No, wait! I give back down! I have something to say here. There was a time when Suicidal Tendencies was an actual force in music -- first as a skater-friendly hardcore band and then as an MTV thrash metal sensation. So what in God's American Fuckball is Mike Muir DOING!? Did his brain simply turn into a waxy mush and dribble out his ear one day in the mid-'90s? After excitedly announcing the imminent release of FOUR Suicidal-related CDs (all-new recordings by ST, Infectious Grooves, Cyco Miko and No Mercy Fool!), all he managed to come up with is a motherfucking re-recording of half of Join The Army paired with a cocksucking re-performing of half of No Mercy's Widespread Bloodshed...Blood Runs Red, along with two tracks you just heard on Year Of The Cyco -- and ONE new song!?!?!?!?!?
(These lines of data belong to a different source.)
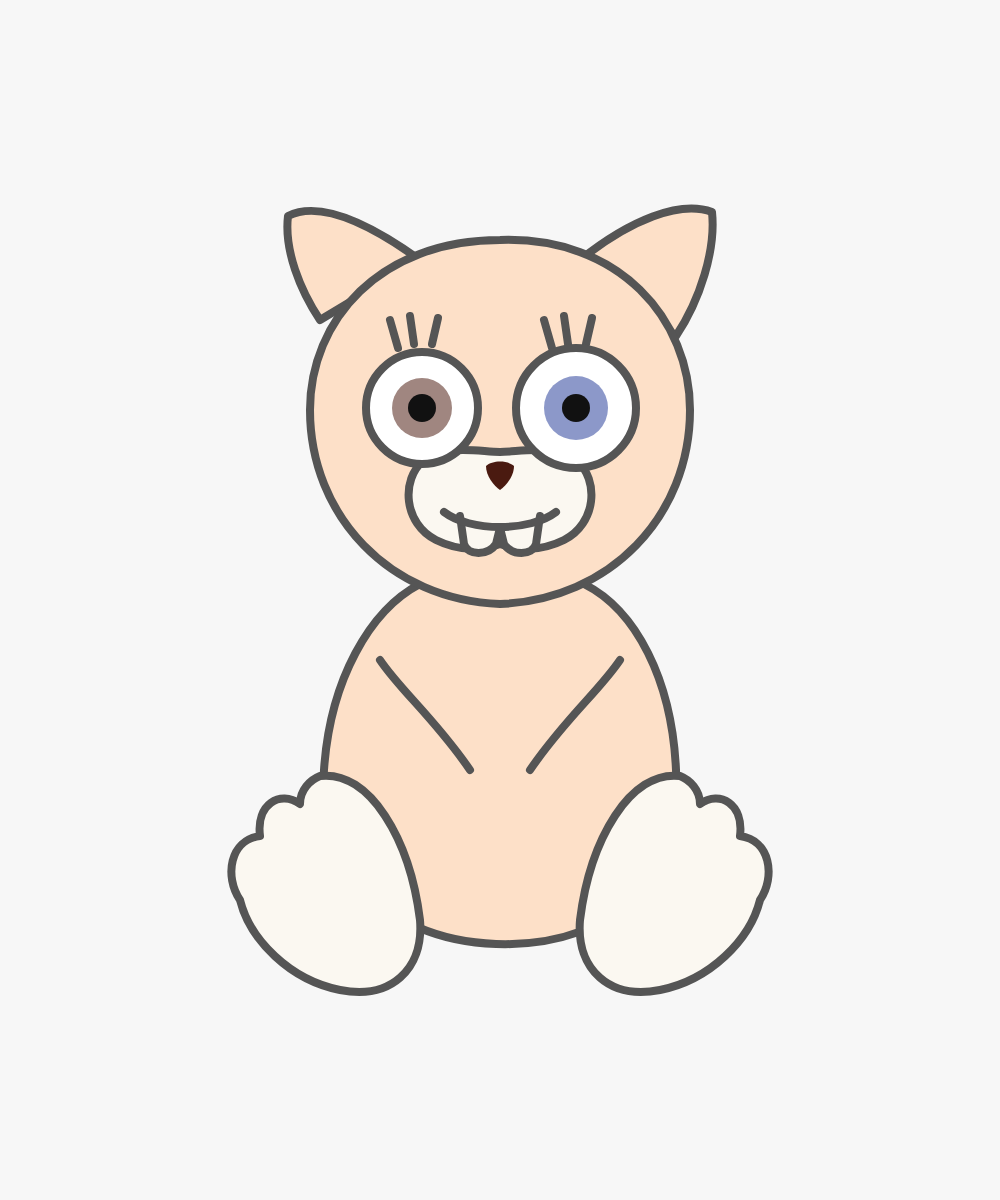
<!DOCTYPE html>
<html lang="en">
<head>
<meta charset="utf-8">
<title>Peach Kitten</title>
<style>
  :root {
    --page: #f7f7f7;
    --fur: #fde0c8;
    --paw: #fbf8f1;
    --muzzle: #fbf8f1;
    --outline: #555555;
    --eye-white: #ffffff;
    --iris-left: #a08680;
    --iris-right: #8c98c9;
    --pupil: #111111;
    --nose: #4a1a10;
  }
  html, body {
    margin: 0;
    padding: 0;
    width: 1000px;
    height: 1200px;
    overflow: hidden;
    background: var(--page);
  }
  .kitten {
    display: block;
    width: 1000px;
    height: 1200px;
  }
  .fur { fill: var(--fur); }
  .paw { fill: var(--paw); }
  .muzzle { fill: var(--muzzle); }
  .line {
    stroke: var(--outline);
    stroke-width: 4;
    stroke-linecap: round;
    stroke-linejoin: round;
  }
  .plain { fill: none; }
  .eye-white { fill: var(--eye-white); }
  .pupil { fill: var(--pupil); }
  .nose { fill: var(--nose); }
</style>
</head>
<body>
<svg class="kitten" viewBox="0 0 500 600" xmlns="http://www.w3.org/2000/svg" role="img" aria-label="Sitting peach kitten with big eyes">
  <defs>
    <g id="lashes">
      <path class="line plain" d="M-12 -30 L-16 -44 M-4 -32 L-6 -46 M5 -32 L8 -45"/>
    </g>
  </defs>

  <g id="ears">
    <path class="fur line" d="M160 160 C150 145 142 125 144 108 C160 100 185 112 210 130 Z"/>
    <path class="fur line" d="M290 130 C315 110 340 100 356 106 C358 125 350 150 338 168 Z"/>
  </g>

  <g id="body">
    <path class="fur line" d="M210 292 C185 305 165 340 162 385 C158 430 190 470 248 472 C310 474 340 435 338 385 C336 340 318 305 292 292 Z"/>
    <path class="line plain" d="M190 330 C200 345 218 360 235 385"/>
    <path class="line plain" d="M310 330 C300 345 282 360 265 385"/>
  </g>

  <g id="head">
    <path class="fur line" d="M250 120 C310 118 345 160 345 205 C345 258 305 300 250 302 C195 300 155 258 155 205 C155 160 190 120 250 120 Z"/>
  </g>

  <g id="feet">
    <path class="paw line" d="M160 388 C185 385 205 420 210 460 C212 485 195 500 170 495 C145 490 125 470 120 450 C112 438 115 420 130 418 C128 402 140 395 150 402 C150 395 155 390 160 388 Z"/>
    <path class="paw line" d="M340 388 C315 385 295 420 290 460 C288 485 305 500 330 495 C355 490 375 470 380 450 C388 438 385 420 370 418 C372 402 360 395 350 402 C350 395 345 390 340 388 Z"/>
  </g>

  <g id="face">
    <path class="muzzle line" d="M212 230 C225 222 240 226 250 226 C260 226 275 222 288 230 C300 240 298 262 282 270 C270 276 258 275 250 272 C242 275 230 276 218 270 C202 262 200 240 212 230 Z"/>
    <g id="left-eye" transform="translate(211 204)">
      <use href="#lashes"/>
      <circle class="eye-white line" r="28"/>
      <circle r="15" fill="var(--iris-left)"/>
      <circle class="pupil" r="7"/>
    </g>
    <g id="right-eye" transform="translate(288 204)">
      <use href="#lashes"/>
      <circle class="eye-white line" r="30"/>
      <circle r="16" fill="var(--iris-right)"/>
      <circle class="pupil" r="7"/>
    </g>
    <path class="nose" d="M243 233 C246 230 254 230 257 233 C257 238 253 243 250 245 C247 243 243 238 243 233 Z"/>
    <path class="muzzle line" d="M230 258 L232 272 C234 278 244 278 248 272 L250 264 L252 272 C256 278 266 278 268 272 L270 258"/>
    <path class="line plain" d="M222 256 C235 266 265 266 278 256"/>
  </g>
</svg>
</body>
</html>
Look, I'd understand if he got his dick stuck in the bathtub drain or something, but it takes money, time and effort to record a new CD. WHY WASTE IT ON SHIT YOU'VE ALREADY DONE!?!? Is there something I'm missing here about Mike trying to reclaim royalties from the original '80s recordings? If so, who the shitbird does he think is the potential customer base for this? Does he honestly think there's somebody out there crying because the original version of "No Name, No Words" doesn't take advantage of today's modern recording technology? Because here's something worth noting: it wasn't the raw recording that made Join The Army inferior to its predecessor. It was the SHITTY SONGWRITING. "Possessed To Skate" has always sucked and always will. "The Prisoner" will always have one of the worst choruses I've ever heard in my life. And "Join The Army" sounded just fine before this bunch of scabass dickassers turned it into a clunky grooveless growly pile of butt fucking fuck buttons.

Still, I have to admit it's nice to hear Suicidal playing thrash again, even if it is really old thrash. That sharp tight 'jigga-jigga-jigga' guitar sound is a wonder to behold and is almost nonstop in the No Mercy re-recordings. In other news, new drummer Eric Moore is by far the busiest drummer they've ever had, and bassist Steve 'Thundercat' Bruner seems an odd choice for this material since he's clearly a funk-loving slap bassist, but he doesn't ruin anything so whatevs.

I know what you really care to learn though: how about that single new song, Mr. Mark Prindle of The Internet Fame? What's that on about? Well, it's called "Something Inside Me" and is a decent but unexceptional piece of uptempo metal.

Rumor has it that Suicidal might actually release a CD of all-new studio material this year, but I'll believe it when I illegally download it. In the meantime, I've come up with a swell bunch of album concepts I'd like to run by Mr. Muir. These might include:

- The Suicyco Army Day, Fool!: Re-recording of side one of The Art of Rebellion paired with a live set of Cyco Miko performing Infectious Grooves material.

- The Original Suicidal!/The Decade Of The Original Cyco S.T., Fool!: Re-recording of Freedumb by Rocky George solo.

- The Suicidal Remixes, Fool!/Remixed S.T., Fool!/The Remixing Cycos Remix Suicyco S.T., Muthafucka!: Collaboration with Al Jourgensen.

- Infectious S.T. Fools Going Suicyco! (and S.T.!): Re-recording of How Will I Laugh Tomorrow... When I Can't Even Smile Today? with that Infectious Grooves lizard talking between every song.

- Still Giving You No Mercy Fool! After All These Years: Second re-recording of Suicidal Tendencies LP.

- The Long-Awaited All-New Suicidal Tendencies CD! - Repackaging of Infectious Grooves' It's The Groove That Makes Your Booty Move with new cover art.

- Michael Muir Sings Classic Hits from The Four Seasons Catalog: No Mercy Fool! perform twelve instrumental funk-metal versions of "You Got, I Want."

- Possessed To Skate Up Your Ass! - No Mercy Fool! and Cyco Miko collaborate on a gay pornography film.

- Groove Suicidal Family Year Of The Cycologically Unsound Lead Singer: Recording of Cyco Miko crying and screaming "Y'know what I'm sayin'!?" over and over as the members of Infectious Grooves try to get 911 on the phone.

Add your thoughts?

Click here to buy all the Suicidal Tendencies CDs, and metaphorically shoot Reagan again and again and again!

Or return to Mark Prindle's Music Review Site, so he can continue fucking with you, subliminally. (Or literally, if you're a girl)